No nuke deal yet, but Japan offers Modi bullet trains
Japanese PM Shinzo Abe promised 3.5 trillion yen of public and private investment over the next five years under the India-Japan Investment Promotion Partnership. PM Modi wants Japanese to be taught onlineindia Updated: Sep 01, 2014 19:56 IST
On Day 3 of prime minister Narendra Modi's visit to Japan there was no breakthrough on the civil nuclear or defence deals, but India received promises of huge investments in other sectors.
Japanese PM Shinzo Abe promised 3.5 trillion yen of public and private investment over the next five years under the India-Japan Investment Promotion Partnership. This would mean that Japan would double its investment and number of companies in India during this period.
Abe also offered Japanese bullet train technology with financing and operational support, for which Modi thanked him. The feasibility study for the Mumbai-Ahmedabad route is still on.
Japan also promised to remove six of India’s space and defence-related entities from Japan's Foreign End User List.
Earlier Modi delighted his Japanese hosts with an apparent swipe at China.
Modi, addressing Japanese industrialists, said that expansionism would never lead to progress in the modern world, and referred to encroachment and capture of others' territory, a possible allusion to China's claim on the Japanese-controlled Senkaku islands.
Japan's relations with China, never cordial, have steadily worsened under PM Shinzo Abe, and the Japanese are trying to build ties with India to counter their traditional rivals.
"If you look all around you, we see the expansionism of the 18th century," Modi said. "In the 21st century, if Asia is to lead the world, India and Japan should together raise the prestige of the path of development."

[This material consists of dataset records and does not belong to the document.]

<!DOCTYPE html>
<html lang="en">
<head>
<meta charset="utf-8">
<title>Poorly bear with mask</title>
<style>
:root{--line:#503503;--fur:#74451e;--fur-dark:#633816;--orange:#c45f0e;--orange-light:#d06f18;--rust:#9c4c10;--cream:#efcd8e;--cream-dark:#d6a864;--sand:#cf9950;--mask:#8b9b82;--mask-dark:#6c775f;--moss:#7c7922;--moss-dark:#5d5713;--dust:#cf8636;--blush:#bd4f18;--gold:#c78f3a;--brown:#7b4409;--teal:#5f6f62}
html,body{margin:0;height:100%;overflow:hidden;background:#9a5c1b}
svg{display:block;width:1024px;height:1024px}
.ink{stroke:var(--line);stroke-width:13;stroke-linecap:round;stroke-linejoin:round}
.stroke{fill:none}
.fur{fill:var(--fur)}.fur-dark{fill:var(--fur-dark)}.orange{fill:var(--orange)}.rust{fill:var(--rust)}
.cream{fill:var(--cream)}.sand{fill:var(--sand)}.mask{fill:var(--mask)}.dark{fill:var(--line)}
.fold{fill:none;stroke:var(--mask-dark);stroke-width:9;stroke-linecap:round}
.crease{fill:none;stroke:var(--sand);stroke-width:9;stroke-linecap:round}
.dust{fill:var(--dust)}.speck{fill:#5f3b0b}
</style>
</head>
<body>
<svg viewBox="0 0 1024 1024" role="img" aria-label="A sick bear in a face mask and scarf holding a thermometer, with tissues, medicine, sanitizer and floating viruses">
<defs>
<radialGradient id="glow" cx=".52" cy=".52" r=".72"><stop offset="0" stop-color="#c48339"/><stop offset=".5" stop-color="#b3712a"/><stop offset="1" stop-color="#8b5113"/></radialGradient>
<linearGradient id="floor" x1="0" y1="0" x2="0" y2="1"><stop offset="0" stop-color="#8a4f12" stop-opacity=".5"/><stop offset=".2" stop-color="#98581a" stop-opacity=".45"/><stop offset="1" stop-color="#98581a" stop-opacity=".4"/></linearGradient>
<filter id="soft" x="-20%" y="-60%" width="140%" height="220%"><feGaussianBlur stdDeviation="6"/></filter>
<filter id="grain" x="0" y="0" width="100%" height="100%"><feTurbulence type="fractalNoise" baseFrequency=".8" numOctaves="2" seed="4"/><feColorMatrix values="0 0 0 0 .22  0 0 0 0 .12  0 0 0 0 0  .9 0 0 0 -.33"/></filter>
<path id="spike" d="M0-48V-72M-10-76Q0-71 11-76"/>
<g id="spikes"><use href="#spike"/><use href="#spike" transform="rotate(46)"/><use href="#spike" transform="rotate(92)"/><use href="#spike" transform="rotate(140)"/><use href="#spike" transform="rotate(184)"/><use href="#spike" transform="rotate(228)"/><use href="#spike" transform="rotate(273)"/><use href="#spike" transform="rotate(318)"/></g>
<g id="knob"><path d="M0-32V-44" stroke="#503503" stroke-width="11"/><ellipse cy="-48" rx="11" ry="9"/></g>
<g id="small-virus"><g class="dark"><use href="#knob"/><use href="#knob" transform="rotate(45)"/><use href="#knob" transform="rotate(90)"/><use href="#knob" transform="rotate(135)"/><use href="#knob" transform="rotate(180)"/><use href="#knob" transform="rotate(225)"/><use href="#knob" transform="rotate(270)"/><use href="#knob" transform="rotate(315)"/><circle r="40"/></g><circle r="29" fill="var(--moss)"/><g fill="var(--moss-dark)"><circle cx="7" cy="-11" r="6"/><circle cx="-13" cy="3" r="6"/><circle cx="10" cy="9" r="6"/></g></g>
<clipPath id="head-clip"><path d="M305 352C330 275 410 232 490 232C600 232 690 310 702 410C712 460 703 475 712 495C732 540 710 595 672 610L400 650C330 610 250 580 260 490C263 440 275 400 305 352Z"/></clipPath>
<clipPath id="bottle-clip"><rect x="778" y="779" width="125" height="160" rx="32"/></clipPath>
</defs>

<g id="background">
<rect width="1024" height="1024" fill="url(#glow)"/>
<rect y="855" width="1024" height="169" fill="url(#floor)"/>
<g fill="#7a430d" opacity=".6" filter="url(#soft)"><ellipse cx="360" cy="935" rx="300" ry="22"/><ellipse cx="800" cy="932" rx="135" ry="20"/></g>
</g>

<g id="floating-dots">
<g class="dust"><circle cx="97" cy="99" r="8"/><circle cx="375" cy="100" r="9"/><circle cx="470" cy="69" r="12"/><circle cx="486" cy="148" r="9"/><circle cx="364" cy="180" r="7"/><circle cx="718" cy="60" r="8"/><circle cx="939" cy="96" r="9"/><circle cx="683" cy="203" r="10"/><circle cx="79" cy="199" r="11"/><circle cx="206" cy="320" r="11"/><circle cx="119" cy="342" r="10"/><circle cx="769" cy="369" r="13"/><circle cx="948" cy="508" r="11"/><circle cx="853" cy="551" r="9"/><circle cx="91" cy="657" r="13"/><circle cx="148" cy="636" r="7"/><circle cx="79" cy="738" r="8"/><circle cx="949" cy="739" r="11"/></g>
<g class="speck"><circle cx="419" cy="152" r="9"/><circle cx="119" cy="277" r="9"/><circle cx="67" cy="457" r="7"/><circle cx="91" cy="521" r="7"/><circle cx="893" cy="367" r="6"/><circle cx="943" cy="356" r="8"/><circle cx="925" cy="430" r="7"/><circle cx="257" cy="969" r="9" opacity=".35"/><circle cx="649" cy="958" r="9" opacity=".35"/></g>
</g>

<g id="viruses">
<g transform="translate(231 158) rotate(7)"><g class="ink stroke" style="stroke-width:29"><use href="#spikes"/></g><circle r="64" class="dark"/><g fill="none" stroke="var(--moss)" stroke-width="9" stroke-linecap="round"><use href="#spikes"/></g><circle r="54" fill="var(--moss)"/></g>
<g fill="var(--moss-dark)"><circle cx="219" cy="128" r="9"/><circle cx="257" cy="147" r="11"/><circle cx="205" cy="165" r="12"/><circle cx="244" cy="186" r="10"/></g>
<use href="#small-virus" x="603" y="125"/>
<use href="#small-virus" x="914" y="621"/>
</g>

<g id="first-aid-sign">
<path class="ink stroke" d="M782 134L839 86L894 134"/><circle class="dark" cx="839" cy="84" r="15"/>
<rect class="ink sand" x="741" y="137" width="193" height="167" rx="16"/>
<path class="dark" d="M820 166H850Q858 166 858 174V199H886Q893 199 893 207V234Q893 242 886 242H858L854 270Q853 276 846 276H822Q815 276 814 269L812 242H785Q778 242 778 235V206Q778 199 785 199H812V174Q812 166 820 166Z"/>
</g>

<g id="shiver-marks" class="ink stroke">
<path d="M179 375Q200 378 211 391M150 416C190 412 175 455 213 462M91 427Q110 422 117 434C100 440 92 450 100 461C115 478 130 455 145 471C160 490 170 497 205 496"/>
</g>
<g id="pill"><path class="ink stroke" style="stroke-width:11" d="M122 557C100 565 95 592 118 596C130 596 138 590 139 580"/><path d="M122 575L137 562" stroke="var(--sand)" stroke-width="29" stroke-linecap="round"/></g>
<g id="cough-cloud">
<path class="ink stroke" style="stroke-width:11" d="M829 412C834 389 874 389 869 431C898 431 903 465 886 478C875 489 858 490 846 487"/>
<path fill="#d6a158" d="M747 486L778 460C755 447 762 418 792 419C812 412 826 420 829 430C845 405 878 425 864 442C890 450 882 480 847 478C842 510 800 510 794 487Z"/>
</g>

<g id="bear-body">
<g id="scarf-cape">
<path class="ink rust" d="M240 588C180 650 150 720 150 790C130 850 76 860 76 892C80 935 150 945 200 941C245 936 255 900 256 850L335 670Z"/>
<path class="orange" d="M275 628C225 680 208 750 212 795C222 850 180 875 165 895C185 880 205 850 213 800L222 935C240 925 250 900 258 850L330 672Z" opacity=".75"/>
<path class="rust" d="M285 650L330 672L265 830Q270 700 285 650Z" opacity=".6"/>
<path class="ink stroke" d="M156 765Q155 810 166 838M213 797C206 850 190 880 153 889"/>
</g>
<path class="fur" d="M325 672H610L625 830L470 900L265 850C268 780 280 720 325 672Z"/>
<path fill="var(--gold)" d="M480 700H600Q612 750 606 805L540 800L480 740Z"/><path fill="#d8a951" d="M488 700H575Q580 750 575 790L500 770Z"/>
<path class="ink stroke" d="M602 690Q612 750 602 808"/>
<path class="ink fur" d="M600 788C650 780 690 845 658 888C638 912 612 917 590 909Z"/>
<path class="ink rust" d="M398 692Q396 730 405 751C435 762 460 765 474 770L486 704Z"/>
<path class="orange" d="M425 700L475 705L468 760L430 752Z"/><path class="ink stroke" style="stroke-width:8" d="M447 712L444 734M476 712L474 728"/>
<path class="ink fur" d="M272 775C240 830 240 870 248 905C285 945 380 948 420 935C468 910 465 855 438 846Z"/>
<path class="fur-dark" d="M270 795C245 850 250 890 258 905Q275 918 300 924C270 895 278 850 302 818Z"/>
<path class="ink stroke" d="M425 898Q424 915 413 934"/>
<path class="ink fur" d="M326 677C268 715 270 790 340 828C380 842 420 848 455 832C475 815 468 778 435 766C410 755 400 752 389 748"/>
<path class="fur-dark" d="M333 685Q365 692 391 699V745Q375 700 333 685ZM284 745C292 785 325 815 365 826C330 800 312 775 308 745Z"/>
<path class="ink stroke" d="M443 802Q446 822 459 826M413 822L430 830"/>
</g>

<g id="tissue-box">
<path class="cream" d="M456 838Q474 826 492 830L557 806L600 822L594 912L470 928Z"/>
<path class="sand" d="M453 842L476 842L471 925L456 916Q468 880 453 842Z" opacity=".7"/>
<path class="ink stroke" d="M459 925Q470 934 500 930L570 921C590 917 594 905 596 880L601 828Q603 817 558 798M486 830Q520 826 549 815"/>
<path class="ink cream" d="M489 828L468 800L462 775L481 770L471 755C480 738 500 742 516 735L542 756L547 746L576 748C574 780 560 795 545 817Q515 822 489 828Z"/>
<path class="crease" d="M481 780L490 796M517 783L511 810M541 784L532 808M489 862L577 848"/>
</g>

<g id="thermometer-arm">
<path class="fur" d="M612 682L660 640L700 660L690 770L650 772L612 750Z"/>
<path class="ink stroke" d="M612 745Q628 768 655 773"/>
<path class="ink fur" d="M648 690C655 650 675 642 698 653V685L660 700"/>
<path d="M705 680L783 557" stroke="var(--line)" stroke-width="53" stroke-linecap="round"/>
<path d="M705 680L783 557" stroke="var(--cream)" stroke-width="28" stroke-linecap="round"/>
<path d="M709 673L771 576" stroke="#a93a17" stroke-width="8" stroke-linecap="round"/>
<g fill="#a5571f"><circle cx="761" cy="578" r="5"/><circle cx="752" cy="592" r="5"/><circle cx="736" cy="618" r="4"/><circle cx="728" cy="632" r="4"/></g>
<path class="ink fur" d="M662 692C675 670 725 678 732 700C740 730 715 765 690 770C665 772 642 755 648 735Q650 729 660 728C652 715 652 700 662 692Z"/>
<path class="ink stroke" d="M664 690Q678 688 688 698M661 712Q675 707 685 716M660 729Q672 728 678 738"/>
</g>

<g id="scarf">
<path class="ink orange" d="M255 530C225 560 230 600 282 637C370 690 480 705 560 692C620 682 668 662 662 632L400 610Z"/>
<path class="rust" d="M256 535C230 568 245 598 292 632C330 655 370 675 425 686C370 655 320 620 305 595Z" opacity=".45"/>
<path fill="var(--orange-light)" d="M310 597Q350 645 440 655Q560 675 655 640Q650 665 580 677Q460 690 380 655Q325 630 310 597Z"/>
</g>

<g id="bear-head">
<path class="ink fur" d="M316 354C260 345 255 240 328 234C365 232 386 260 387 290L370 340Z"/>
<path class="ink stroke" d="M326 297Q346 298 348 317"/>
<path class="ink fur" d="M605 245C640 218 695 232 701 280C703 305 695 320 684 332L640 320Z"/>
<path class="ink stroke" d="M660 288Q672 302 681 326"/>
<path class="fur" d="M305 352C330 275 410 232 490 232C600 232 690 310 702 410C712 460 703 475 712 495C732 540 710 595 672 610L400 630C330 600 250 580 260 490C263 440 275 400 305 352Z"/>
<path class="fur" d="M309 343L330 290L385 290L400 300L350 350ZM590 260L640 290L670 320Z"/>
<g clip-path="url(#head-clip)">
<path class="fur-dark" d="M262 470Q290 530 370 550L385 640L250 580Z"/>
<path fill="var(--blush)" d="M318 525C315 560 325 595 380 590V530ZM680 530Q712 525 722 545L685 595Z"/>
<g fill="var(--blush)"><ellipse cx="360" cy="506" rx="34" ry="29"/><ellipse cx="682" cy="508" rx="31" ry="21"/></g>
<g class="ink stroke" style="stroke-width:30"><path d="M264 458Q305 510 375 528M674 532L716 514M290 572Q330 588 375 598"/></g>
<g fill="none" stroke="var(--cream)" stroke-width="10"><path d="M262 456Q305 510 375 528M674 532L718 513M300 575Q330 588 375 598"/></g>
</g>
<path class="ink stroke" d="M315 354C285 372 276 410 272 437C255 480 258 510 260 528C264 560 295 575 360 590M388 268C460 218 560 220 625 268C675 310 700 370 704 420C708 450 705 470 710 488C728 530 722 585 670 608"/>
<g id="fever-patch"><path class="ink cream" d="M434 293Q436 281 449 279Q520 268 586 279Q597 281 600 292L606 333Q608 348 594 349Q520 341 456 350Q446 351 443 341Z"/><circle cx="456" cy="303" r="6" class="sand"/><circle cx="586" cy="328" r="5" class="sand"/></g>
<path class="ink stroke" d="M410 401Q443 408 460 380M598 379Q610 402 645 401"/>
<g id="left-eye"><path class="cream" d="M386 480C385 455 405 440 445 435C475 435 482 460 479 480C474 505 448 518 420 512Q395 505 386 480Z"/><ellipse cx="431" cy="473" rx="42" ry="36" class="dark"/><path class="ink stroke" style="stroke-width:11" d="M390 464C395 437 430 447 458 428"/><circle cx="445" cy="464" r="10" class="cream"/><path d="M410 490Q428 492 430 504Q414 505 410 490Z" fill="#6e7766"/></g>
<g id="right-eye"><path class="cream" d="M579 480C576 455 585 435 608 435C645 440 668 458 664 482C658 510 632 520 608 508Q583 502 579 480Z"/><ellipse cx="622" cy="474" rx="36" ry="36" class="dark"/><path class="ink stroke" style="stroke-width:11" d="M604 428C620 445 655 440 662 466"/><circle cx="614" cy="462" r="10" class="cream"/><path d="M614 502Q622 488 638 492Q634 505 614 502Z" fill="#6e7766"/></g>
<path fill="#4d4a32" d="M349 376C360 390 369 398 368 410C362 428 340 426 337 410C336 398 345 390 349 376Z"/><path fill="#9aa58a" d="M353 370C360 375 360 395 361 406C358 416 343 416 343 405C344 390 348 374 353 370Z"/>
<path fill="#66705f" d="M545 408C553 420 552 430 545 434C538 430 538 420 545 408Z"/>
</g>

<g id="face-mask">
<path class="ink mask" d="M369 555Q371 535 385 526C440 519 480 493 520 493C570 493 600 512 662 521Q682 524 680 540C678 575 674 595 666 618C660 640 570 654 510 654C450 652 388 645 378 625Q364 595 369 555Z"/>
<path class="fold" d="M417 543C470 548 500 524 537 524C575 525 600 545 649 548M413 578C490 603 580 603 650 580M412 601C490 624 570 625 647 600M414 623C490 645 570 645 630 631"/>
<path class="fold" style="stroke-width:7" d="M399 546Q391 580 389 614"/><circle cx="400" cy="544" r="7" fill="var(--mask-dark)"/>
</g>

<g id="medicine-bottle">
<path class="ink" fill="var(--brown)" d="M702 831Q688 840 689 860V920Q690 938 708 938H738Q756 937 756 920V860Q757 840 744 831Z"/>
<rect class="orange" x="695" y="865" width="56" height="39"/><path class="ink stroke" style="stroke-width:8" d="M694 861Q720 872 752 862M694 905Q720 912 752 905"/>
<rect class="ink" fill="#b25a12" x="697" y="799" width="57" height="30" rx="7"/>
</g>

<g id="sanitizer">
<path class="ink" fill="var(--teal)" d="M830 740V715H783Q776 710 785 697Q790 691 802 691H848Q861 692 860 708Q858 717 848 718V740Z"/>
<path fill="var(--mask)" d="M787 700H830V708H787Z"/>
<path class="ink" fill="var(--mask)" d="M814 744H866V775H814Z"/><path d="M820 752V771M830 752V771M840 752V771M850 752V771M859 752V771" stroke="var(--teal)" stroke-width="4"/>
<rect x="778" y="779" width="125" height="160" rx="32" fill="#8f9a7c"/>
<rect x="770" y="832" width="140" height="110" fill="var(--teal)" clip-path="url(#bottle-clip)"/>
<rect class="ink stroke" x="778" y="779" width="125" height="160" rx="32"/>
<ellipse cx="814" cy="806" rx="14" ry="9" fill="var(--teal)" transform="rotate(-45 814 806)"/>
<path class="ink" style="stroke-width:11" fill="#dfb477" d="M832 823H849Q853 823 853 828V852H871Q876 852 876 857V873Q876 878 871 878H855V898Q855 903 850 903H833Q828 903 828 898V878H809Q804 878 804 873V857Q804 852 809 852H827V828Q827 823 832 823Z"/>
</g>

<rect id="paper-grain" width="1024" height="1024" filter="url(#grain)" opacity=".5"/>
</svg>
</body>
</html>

Modi also promised to set up a special management team for facilitating business with Japan directly under the Prime Minister's Office, even offering to include two nominees of Japanese business.